- Sigourney Weaver in Alien 1986 (this is a given really)
- Jodie Foster in Contact 1997
- House of flying daggers 2004
- Million Dollar Baby 2004
- Run Lola Run 1998
- Any Tarantino film…
These are all examples of strong women playing parts that pre-70s would normally feature men. Times have changed and it would seem some people are still not happy. I say get over it and if you really want to complain about issues in film look into RACE representations, this in my opinion is more of an issue.
Vladimir Yakovlevich Propp was a Russian and soviet formalist scholar who analyzed the basic plot components of Russian folk tales to identify their simplest irreducible narrative elements.
I’ve chosen the film Robin Hood: Prince of theives (Action, 1991) to analyse in Propps manner.
When Robin and his Moorish companion come to England and the tyranny of the Sheriff of Nottingham, he decides to fight back as an outlaw.
- The Hero, Robin Hood (Kevin Costner)
- The Villain, Sheriff George of Nottingham (Alan Rickman
- The donor, this could also be Azeem (Freeman) He gives Robin Hood the promise that he will lay down his life for him in recognition that Robin once saved his life.
- The Helper, Azeem (Morgan Freeman)
- The Princess, Marian Dubois (Mary Elizabeth Mastrantonio)
- The dispatcher, Robin’s comrade Peter, as he is dying at the start of the film, asks Robin to protect his sister Maid Marion. Robin then makes the journey from Jerusalem to Nottingham to honor his promise.
- The false hero, Will Scarlett (Christian Slater). Im not sure if he can be classed as a false hero but he starts of as the leader of the merry men, an unlikable character. The “good” guy you just dont like.
Spheres of Action/Preperation

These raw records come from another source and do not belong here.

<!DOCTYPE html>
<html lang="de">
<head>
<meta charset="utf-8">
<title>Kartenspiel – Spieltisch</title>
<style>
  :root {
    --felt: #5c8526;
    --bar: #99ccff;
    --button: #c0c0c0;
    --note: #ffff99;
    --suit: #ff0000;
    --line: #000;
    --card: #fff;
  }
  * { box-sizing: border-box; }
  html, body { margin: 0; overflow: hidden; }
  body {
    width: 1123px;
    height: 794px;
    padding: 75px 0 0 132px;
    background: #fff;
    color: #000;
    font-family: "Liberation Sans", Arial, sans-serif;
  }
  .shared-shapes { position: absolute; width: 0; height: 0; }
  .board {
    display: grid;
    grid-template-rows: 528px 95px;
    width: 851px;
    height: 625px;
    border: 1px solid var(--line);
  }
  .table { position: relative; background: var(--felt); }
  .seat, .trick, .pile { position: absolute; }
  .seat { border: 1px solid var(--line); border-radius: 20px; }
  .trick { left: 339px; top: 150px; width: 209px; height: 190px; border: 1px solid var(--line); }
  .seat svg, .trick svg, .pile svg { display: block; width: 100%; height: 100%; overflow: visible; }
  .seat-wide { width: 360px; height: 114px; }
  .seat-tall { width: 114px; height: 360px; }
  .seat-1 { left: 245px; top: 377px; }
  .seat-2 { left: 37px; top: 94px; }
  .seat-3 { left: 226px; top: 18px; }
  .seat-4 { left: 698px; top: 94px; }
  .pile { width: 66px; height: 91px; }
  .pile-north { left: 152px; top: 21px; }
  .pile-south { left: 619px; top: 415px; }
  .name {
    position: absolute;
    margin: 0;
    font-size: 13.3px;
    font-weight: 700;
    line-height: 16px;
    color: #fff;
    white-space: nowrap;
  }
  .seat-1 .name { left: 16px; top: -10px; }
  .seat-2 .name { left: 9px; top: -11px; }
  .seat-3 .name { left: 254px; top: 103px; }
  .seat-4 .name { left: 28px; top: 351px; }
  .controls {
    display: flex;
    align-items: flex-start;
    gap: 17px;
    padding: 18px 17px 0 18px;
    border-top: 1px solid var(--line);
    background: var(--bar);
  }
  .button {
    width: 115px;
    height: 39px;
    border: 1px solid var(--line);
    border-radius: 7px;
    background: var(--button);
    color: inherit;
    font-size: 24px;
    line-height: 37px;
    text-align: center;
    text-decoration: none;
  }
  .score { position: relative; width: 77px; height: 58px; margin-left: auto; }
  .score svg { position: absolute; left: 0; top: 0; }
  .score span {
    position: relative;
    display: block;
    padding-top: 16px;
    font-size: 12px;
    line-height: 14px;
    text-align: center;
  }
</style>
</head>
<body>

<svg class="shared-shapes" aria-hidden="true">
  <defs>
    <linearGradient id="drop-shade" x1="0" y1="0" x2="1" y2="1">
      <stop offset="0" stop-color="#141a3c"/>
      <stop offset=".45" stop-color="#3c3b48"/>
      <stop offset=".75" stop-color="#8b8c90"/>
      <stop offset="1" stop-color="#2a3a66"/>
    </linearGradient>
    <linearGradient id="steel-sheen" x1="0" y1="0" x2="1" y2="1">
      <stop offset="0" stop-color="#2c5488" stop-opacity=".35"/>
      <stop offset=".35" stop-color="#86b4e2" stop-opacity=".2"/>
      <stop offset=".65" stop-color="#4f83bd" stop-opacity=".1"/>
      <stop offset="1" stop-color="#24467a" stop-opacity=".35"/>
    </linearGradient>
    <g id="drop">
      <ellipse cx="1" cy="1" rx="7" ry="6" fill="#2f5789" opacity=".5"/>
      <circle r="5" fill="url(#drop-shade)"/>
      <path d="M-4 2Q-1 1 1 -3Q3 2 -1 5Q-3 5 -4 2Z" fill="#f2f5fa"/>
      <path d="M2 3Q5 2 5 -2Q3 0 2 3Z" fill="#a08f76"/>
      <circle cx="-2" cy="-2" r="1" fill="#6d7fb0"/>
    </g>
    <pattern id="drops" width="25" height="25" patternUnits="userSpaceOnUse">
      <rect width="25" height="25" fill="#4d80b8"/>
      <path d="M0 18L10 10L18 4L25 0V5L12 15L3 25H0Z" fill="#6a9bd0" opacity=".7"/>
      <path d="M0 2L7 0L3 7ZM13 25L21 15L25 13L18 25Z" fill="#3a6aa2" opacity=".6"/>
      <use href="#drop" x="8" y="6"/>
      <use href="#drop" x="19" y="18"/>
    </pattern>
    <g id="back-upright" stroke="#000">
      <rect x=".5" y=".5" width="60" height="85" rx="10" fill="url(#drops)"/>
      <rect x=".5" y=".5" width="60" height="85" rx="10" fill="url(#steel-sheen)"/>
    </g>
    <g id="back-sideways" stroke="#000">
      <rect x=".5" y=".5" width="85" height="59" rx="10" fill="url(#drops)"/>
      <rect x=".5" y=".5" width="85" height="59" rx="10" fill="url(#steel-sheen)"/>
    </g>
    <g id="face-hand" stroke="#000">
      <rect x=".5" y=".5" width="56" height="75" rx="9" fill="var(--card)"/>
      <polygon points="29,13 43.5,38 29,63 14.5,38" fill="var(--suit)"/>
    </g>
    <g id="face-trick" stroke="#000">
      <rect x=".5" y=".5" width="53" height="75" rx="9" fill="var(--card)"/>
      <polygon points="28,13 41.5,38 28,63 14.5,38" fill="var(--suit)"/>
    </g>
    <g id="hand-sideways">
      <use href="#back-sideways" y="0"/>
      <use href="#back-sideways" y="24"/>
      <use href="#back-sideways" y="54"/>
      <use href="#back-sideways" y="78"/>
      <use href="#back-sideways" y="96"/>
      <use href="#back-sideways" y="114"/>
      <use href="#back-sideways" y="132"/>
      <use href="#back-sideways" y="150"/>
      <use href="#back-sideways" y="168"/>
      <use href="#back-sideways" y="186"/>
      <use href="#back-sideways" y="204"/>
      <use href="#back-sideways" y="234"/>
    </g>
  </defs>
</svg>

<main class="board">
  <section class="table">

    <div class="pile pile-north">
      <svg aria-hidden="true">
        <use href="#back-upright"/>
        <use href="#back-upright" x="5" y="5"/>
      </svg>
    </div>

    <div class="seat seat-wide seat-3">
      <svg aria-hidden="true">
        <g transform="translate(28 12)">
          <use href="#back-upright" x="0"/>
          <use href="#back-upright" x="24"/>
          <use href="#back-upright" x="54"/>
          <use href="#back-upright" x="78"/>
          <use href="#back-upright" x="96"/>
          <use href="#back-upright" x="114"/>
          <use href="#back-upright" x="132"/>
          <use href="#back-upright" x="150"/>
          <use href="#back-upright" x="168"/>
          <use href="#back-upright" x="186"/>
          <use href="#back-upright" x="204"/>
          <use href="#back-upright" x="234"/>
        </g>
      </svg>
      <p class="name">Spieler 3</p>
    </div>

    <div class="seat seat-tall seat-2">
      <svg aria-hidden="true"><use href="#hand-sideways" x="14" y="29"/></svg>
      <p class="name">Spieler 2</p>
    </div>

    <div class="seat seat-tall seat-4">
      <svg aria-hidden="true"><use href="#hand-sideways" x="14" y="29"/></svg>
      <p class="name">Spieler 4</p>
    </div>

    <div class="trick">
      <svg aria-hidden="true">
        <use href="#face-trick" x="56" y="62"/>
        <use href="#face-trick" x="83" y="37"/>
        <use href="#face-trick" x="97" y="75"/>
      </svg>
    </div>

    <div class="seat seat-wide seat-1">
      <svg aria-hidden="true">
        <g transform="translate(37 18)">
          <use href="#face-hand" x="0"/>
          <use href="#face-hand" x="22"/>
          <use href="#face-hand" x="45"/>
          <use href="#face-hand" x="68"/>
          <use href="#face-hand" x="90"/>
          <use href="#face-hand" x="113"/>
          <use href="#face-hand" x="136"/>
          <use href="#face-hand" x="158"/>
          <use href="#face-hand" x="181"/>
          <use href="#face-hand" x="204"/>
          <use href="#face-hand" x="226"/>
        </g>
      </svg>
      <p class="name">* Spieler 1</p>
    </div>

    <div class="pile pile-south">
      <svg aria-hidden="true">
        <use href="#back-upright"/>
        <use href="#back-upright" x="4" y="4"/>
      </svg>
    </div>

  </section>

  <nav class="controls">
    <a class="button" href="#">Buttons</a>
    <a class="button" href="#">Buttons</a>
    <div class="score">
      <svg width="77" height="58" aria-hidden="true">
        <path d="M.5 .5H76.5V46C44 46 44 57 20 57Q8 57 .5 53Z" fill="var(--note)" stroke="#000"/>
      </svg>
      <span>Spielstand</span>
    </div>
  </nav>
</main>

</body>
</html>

- A member of the community leaves home. Maybe this could be seen with Christian Slaters Character Will Scarlett. He is jealous of his half brother Robin Hood. He is ignored by his father in place of Robin. Not exactly leaving, but he is pushed aside.
- A rule is imposed on the hero. Robin Hood is banished from Nottingham. A bounty is placed upon him.
- The warning is discounted. Robin Hood and his merry men continue to rob from the rich and give to the poor. He also storms the sheriffs castle to save Maid Marion.
- The villain attempts to discover something about the victim (hero). The sheriff employs the “talents” of Mortianna (Geraldine McEwan) his mother who can foresee the future. To keep tabs on Robin.
- The villain discovers something about the hero/victim. Mortianna discovers Robin has brought back a “painted man” (freeman) and foresees her own death.
- The villain tries to deceive the hero/victim to gain an advantage. The sheriff tells maid Marion that if they marry he will let Robin Hood live.
- The victim is deceived by the villain and unwittingly helps him. Maid Marion doesnt exactly help the Sheriff but she is deceived by him. His promise to let Robin live was a lie and he tries to have him killed anyway.
- Any sound, voice or piece of music that comes from within the world of the narrative.
- Sound or music that comes from something within a scene, such as a piano sound coming from a piano.
- Music or sound effects that appear to eminate from the world of the film. This is in contrast to the music score for example, which accompanies the movie but clearly does not come from within it.
Non – Diegetic:
- Also called “commentary sound,” it is sound which is represented as coming from a source outside the story space.
- Sounds, such as music or a narrator’s voices that come from outside the space of the narrative.
Diegetic: http://www.youtube.com/watch?v=xHYGgOXww48 http://www.youtube.com/watch?v=KSKMkqDaP5c
Non-Diegetic: http://www.youtube.com/watch?v=ASHP-vgnjAw http://www.youtube.com/watch?v=BwLZ9ryme4A